Return to Headlines

Adriana Sanchez is Dell City ISD's New ESL Aide
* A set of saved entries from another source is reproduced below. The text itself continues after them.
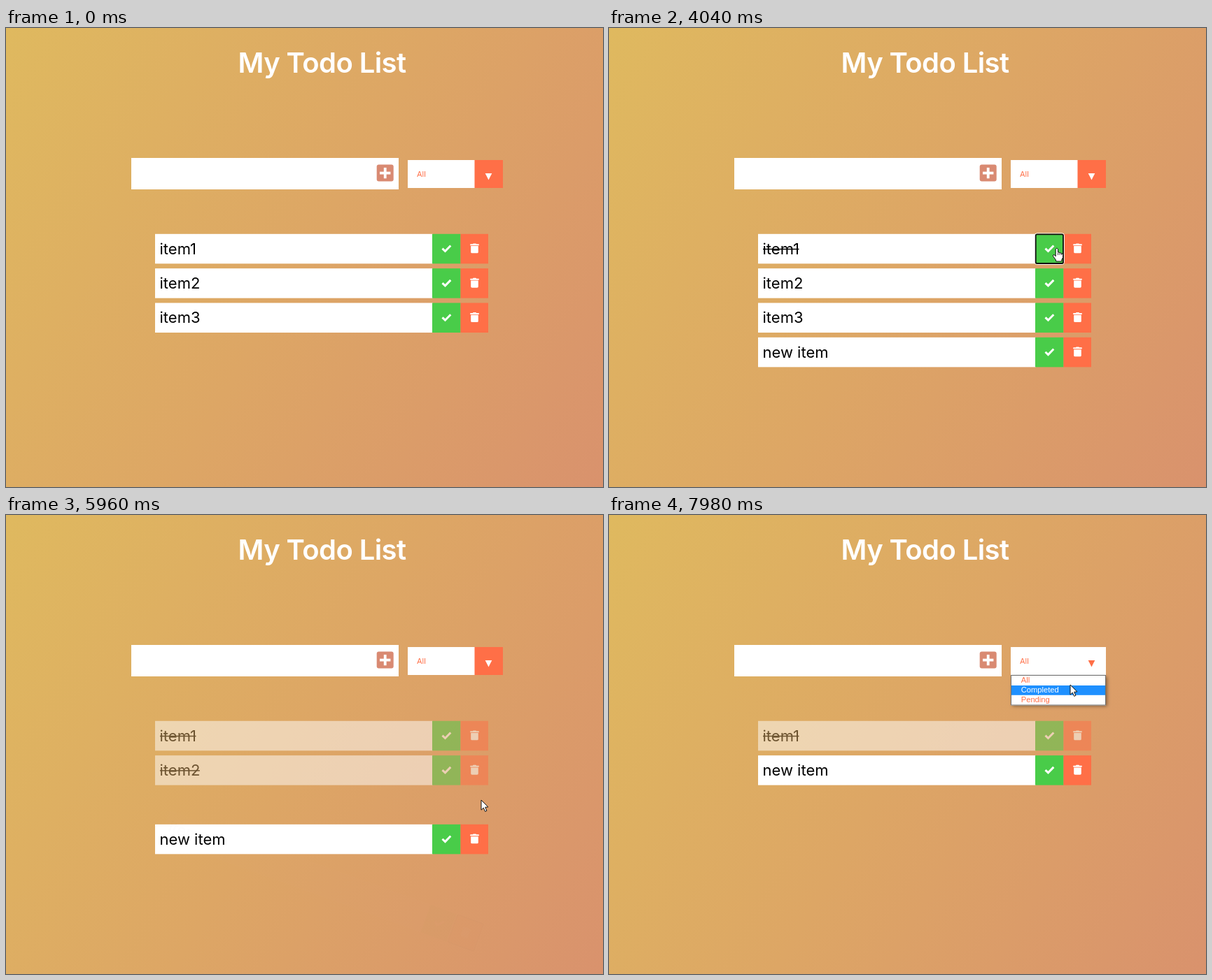
Write an HTML page with a canvas that moves like this. It is 853 by 657 pixels and loops after 8 s.

```html
<!DOCTYPE html>
<html lang="en">
<head>
<meta charset="utf-8">
<title>My Todo List</title>
<style>
html, body { margin: 0; width: 100%; height: 100%; overflow: hidden; }
canvas { display: block; }
</style>
</head>
<body>
<canvas id="stage" width="853" height="657"></canvas>
<script>
const W = 853, H = 657, LOOP = 8000;
const CORAL = '#ff6f47', GREEN = '#49cc49';
const SANS = 'Inter, "Open Sans", sans-serif';
const ARIAL = '"Liberation Sans", Arial, sans-serif';
const ROW = { x: 213, y: 294.8, w: 476, h: 42.5, pitch: 49.35 };

const stage = document.getElementById('stage').getContext('2d');
const layerCanvas = document.createElement('canvas');
layerCanvas.width = W;
layerCanvas.height = H;
const layer = layerCanvas.getContext('2d');

const FADE = 500, PRESS = 820, ENTER = 2720, BLUR = 3940;
const HOVER = 7440, OPEN = 7660;
const items = [
  { text: 'item1', born: 0, done: 4040 },
  { text: 'item2', born: 0, done: 4460, fall: 6440 },
  { text: 'item3', born: 0, fall: 5510 },
  { text: 'new item', born: ENTER }
];
// Button focus: start, end, item, button
const focuses = [
  [BLUR, 4400, 0, 'check'],
  [4400, 5460, 1, 'check'],
  [5460, 6010, 2, 'trash'],
  [6390, 6940, 1, 'trash']
];
const typed = 'new item';
const keyTimes = [1590, 1730, 1830, 1970, 2065, 2160, 2340, 2480];

// Pointer legs: start, end, control point, end point
const origin = [691, 617];
const legs = [
  [130, 900, 600, 330, 444, 227],
  [3180, 3620, 470, 95, 520, 265],
  [3620, 3900, 725, 290, 640, 315],
  [4100, 4390, 645, 350, 640, 378],
  [4720, 4960, 640, 395, 640, 427],
  [4990, 5380, 672, 432, 679, 408],
  [6080, 6340, 683, 388, 681, 368],
  [6760, 7360, 712, 310, 700, 243],
  [7400, 7600, 700, 225, 694, 214],
  [7720, 7960, 680, 246, 659, 243]
];

const clamp = v => Math.max(0, Math.min(1, v));
const mix = (a, b, p) => a + (b - a) * p;

// CSS "ease": cubic-bezier(.25, .1, .25, 1)
function ease(x) {
  x = clamp(x);
  let lo = 0, hi = 1;
  const bez = (s, a, b) => 3 * s * (1 - s) * (1 - s) * a + 3 * s * s * (1 - s) * b + s * s * s;
  for (let i = 0; i < 24; i++) {
    const m = (lo + hi) / 2;
    if (bez(m, .25, .25) < x) lo = m; else hi = m;
  }
  return bez(lo, .1, 1);
}

function rect(c, x, y, w, h, color) {
  c.fillStyle = color;
  c.fillRect(x, y, w, h);
}

function text(c, str, x, y, font, color, align = 'left') {
  c.font = font;
  c.fillStyle = color;
  c.textAlign = align;
  c.fillText(str, x, y);
}

function roundRect(c, x, y, w, h, r) {
  c.beginPath();
  c.roundRect(x, y, w, h, r);
}

function focusRing(c, x, y, w, h) {
  c.lineWidth = 1;
  c.strokeStyle = '#fff';
  roundRect(c, x - 1.2, y - 1.2, w + 2.4, h + 2.4, 3);
  c.stroke();
  c.lineWidth = 1.8;
  c.strokeStyle = '#101010';
  roundRect(c, x + .2, y + .2, w - .4, h - .4, 2);
  c.stroke();
}

function polygon(c, points) {
  c.beginPath();
  points.forEach(([x, y]) => c.lineTo(x, y));
}

function checkIcon(c, x, y) {
  polygon(c, [[x - 5.8, y + .4], [x - 1.8, y + 4.2], [x + 6, y - 3.8]]);
  c.lineWidth = 3;
  c.lineJoin = 'miter';
  c.strokeStyle = '#fff';
  c.stroke();
}

function trashIcon(c, x, y) {
  c.fillStyle = '#fff';
  roundRect(c, x - 6.3, y - 6, 12.6, 2, .6);
  c.fill();
  roundRect(c, x - 2.4, y - 6.9, 4.8, 1.8, .7);
  c.fill();
  roundRect(c, x - 5.3, y - 3.2, 10.6, 10.2, [0, 0, 1.6, 1.6]);
  c.fill();
}

function drawBackground(c) {
  // 120deg gradient line across the stage
  const dx = Math.sin(Math.PI * 2 / 3), dy = .5;
  const half = (W * dx + H * dy) / 2;
  const g = c.createLinearGradient(W / 2 - dx * half, H / 2 - dy * half,
                                   W / 2 + dx * half, H / 2 + dy * half);
  g.addColorStop(0, '#dfb95f');
  g.addColorStop(.5, '#dda665');
  g.addColorStop(1, '#d9926d');
  rect(c, 0, 0, W, H, g);
}

function drawTitle(c) {
  c.letterSpacing = '-0.6px';
  text(c, 'My Todo List', 451.5, 64, `600 40px ${SANS}`, '#fff', 'center');
  c.letterSpacing = '0px';
}

function drawForm(c, t) {
  rect(c, 179, 186, 382, 45, '#fff');
  c.fillStyle = '#d98a72';
  roundRect(c, 529.7, 195.5, 24, 24, 3);
  c.fill();
  rect(c, 534, 205.7, 15.4, 3.8, '#fff');
  rect(c, 539.8, 199.9, 3.8, 15.4, '#fff');

  if (t < PRESS || t >= BLUR) return;
  focusRing(c, 179.3, 186.1, 343.7, 45);
  const count = t < ENTER ? keyTimes.filter(k => t >= k).length : 0;
  const value = typed.slice(0, count);
  text(c, value, 186, 218, `400 25.5px ${SANS}`, '#000');
  const reset = Math.max(PRESS, ...[...keyTimes, ENTER].filter(k => t >= k));
  if ((t - reset) % 1000 < 500) {
    const x = Math.round(186 + c.measureText(value).width);
    rect(c, x, 193, 1, 31, '#000');
  }
}

function drawSelect(c, t) {
  const p = ease((t - HOVER) / 300);
  const blend = q => `rgb(255,${mix(111, 255, q)},${mix(71, 255, q)})`;
  rect(c, 574, 189, 136, 40, '#fff');
  rect(c, 669.5, 189, 40.5, 40, blend(p));
  text(c, 'All', 587, 212.5, `400 11px ${SANS}`, CORAL);
  c.fillStyle = blend(1 - p);
  polygon(c, [[684.7, 208], [694.3, 208], [689.5, 217.5]]);
  c.fill();
}

function drawPopup(c, t, y) {
  if (t < OPEN) return;
  c.save();
  c.shadowColor = 'rgba(0,0,0,.45)';
  c.shadowBlur = 5;
  c.shadowOffsetX = c.shadowOffsetY = 1.5;
  rect(c, 574, 229, 136, 43.5, '#fff');
  c.restore();
  const active = y >= 242 ? 1 : 0;
  rect(c, 575, active ? 244 : 230, 134.5, 13.8, '#1e90ff');
  ['All', 'Completed', 'Pending'].forEach((name, i) =>
    text(c, name, 588.7, 240.2 + i * 14, `11.2px ${ARIAL}`, i === active ? '#fff' : CORAL));
  c.lineWidth = 1;
  c.strokeStyle = '#6e6e6e';
  c.strokeRect(574.5, 229.5, 135, 42.5);
}

const isGone = (item, t) => item.fall && t >= item.fall + FADE;
const isFalling = (item, t) => item.fall && t >= item.fall;
const slotOf = (i, t) => items.slice(0, i).filter(o => !isGone(o, t)).length;
const rowTop = (i, t) => ROW.y + ROW.pitch * slotOf(i, t);

function drawRow(i, t) {
  const item = items[i], c = layer;
  const drop = isFalling(item, t) ? ease((t - item.fall) / FADE) : 0;
  const dim = item.done ? .5 * ease((t - item.done) / FADE) : 0;
  c.clearRect(0, 0, W, H);
  c.save();
  c.translate(ROW.x + ROW.w / 2, rowTop(i, t) + ROW.h / 2 + 109.5 * drop);
  c.rotate(drop * Math.PI / 9);
  c.translate(-ROW.w / 2, -ROW.h / 2);

  rect(c, 0, 0, 397, ROW.h, '#fff');
  rect(c, 396, 0, 40.5, ROW.h, GREEN);
  rect(c, 436.5, 0, 39.5, ROW.h, CORAL);
  text(c, item.text, 6.5, 28.8, `400 22px ${SANS}`, '#000');
  if (item.done && t >= item.done) {
    rect(c, 7, 21, c.measureText(item.text).width - 1, 1.5, '#000');
  }
  checkIcon(c, 416.3, 20.5);
  trashIcon(c, 456.5, 20.5);
  for (const [from, to, row, button] of focuses) {
    if (row === i && t >= from && t < to) {
      focusRing(c, button === 'check' ? 396.5 : 437, .3, 39.7, ROW.h - .4);
    }
  }
  c.restore();

  stage.globalAlpha = (1 - dim) * (1 - drop);
  stage.drawImage(layerCanvas, 0, 0);
  stage.globalAlpha = 1;
}

function drawRows(t) {
  const live = items.map((_, i) => i).filter(i => t >= items[i].born && !isGone(items[i], t));
  live.filter(i => !isFalling(items[i], t)).forEach(i => drawRow(i, t));
  live.filter(i => isFalling(items[i], t)).forEach(i => drawRow(i, t));
}

function pointerAt(t) {
  let [x, y] = origin;
  for (const [from, to, cx, cy, ex, ey] of legs) {
    if (t < from) break;
    let p = clamp((t - from) / (to - from));
    p = p * p * (3 - 2 * p);
    x = mix(mix(x, cx, p), mix(cx, ex, p), p);
    y = mix(mix(y, cy, p), mix(cy, ey, p), p);
  }
  return [x, y];
}

function onButton(x, y, t) {
  return x > 609 && x < 689 && items.some((item, i) => {
    const top = rowTop(i, t);
    return t >= item.born && !isFalling(item, t) && y > top && y < top + ROW.h;
  });
}

function arrowPath(c) {
  polygon(c, [[0, 0], [0, 14.2], [3.3, 11.2], [5.6, 16.4], [7.9, 15.4], [5.7, 10.3], [9.9, 10]]);
  c.closePath();
}

function handPath(c) {
  c.beginPath();
  c.moveTo(-1.8, 1.5);
  c.quadraticCurveTo(-.1, -1.2, 1.5, 1.5);
  c.lineTo(1.5, 6.2);
  c.quadraticCurveTo(3.2, 5.2, 4.1, 7);
  c.quadraticCurveTo(5.8, 6.2, 6.6, 8);
  c.quadraticCurveTo(8.6, 7.7, 8.7, 9.6);
  c.lineTo(8.6, 13.5);
  c.lineTo(6.8, 16.6);
  c.lineTo(6.8, 19);
  c.lineTo(-1.2, 19);
  c.lineTo(-1.6, 17);
  c.lineTo(-5.7, 11.2);
  c.quadraticCurveTo(-5.4, 8.4, -3.2, 10.2);
  c.lineTo(-1.8, 11.8);
  c.closePath();
}

function drawPointer(c, t, x, y) {
  if (t < 130) return;
  c.save();
  c.translate(x, y);
  c.lineWidth = 1;
  c.lineJoin = 'round';
  c.strokeStyle = '#111';
  c.fillStyle = '#fff';
  if (x > 179 && x < 523 && y > 186 && y < 231) {
    c.translate(.5, .5);
    c.beginPath();
    for (const s of [-1, 1]) {
      c.moveTo(-2.5, 7 * s);
      c.lineTo(2.5, 7 * s);
    }
    c.moveTo(0, -7);
    c.lineTo(0, 7);
    c.stroke();
  } else if (onButton(x, y, t)) {
    handPath(c);
    c.fill();
    c.stroke();
    c.beginPath();
    for (const kx of [1.5, 4.1, 6.6]) {
      c.moveTo(kx, 7);
      c.lineTo(kx, 10);
    }
    c.lineWidth = .8;
    c.stroke();
  } else {
    arrowPath(c);
    c.fill();
    c.stroke();
  }
  c.restore();
}

function draw(t) {
  const [x, y] = pointerAt(t);
  drawBackground(stage);
  drawTitle(stage);
  drawForm(stage, t);
  drawSelect(stage, t);
  drawRows(t);
  drawPopup(stage, t, y);
  drawPointer(stage, t, x, y);
}

const start = performance.now();
function tick() {
  draw((performance.now() - start) % LOOP);
  requestAnimationFrame(tick);
}
tick();
</script>
</body>
</html>
```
Dell City ISD has a new position, one that serves a student population that needs extra support. Beginning after the Thanksgiving holiday break, Adriana Sanchez became the district's ESL instructional aide.

 

At least 15 of the Dell City School's 74 students are English-language learners. Sanchez is working with ESL students grades six through 12, in the core subject areas of English, science, math and social studies. These students are immersed in English-language instruction, and absorb language that way, but Principal Carlos Contreras said that Sanchez can “expedite that learning process,” and help ensure these students have academic success.

 

“This is a critical position – there's a high need there,” Contreras said. “There's a point in time when kids really don't understand what's going on in the classroom, because of the language barrier.”

 

In multiple improvement plans at the district in recent years, shortfalls among ESL students have been identified as one of the “root causes” for the school's failure to meet state standards. Contreras said it was necessary to address that gap directly, to support student achievement for the school as a whole.

 

Berenice Mora, the school's early-education teacher, also provides ESL assistance. She'll continue working with elementary school students, while Sanchez works with the secondary students.

 

Sanchez has worked at the district since 2014, and this year she had been school secretary. Contreras said he'd come to rely on her in the main office.

 

“She's made my job so much easier,” he said, “but she's needed so much more for the kids.”

 

Sanchez, who picked up Spanish mostly from her grandparents and great-grandparents, sits with ESL students in the classrooms, observes them – and keeps an eye out for signs students aren't grasping the lesson. She said some students are hesitant to ask questions or get a teacher's attention when they're not fully understanding a lesson. It's her job to insure they get that extra help.

 

“I make sure they get settled into class and that they're paying attention to the lesson,” Sanchez said. “Then, when the assignment comes, I help them break it down in a way they can understand. Sometimes I have to maybe explain it in Spanish, and then say it again in English, so they can understand the two.”

 

Sanchez said the new job is a challenge and a “learning experience,” and that she'll be “relying a lot on other people for information, to guide me in the right direction as I figure it out.”

 

“I tell the kids, 'I guess we're learning together,'” Sanchez said. “When you're a little bit uncomfortable and you're out of your box, that's how you grow and that's how you learn.”

 

But Sanchez said that students are responding well – and that, even in her first week, she already has a good chemistry in the classroom with a number of students.

 

“I feel like there are a couple kids that I'm really able to help in class,” she said, “and that always makes me feel good.”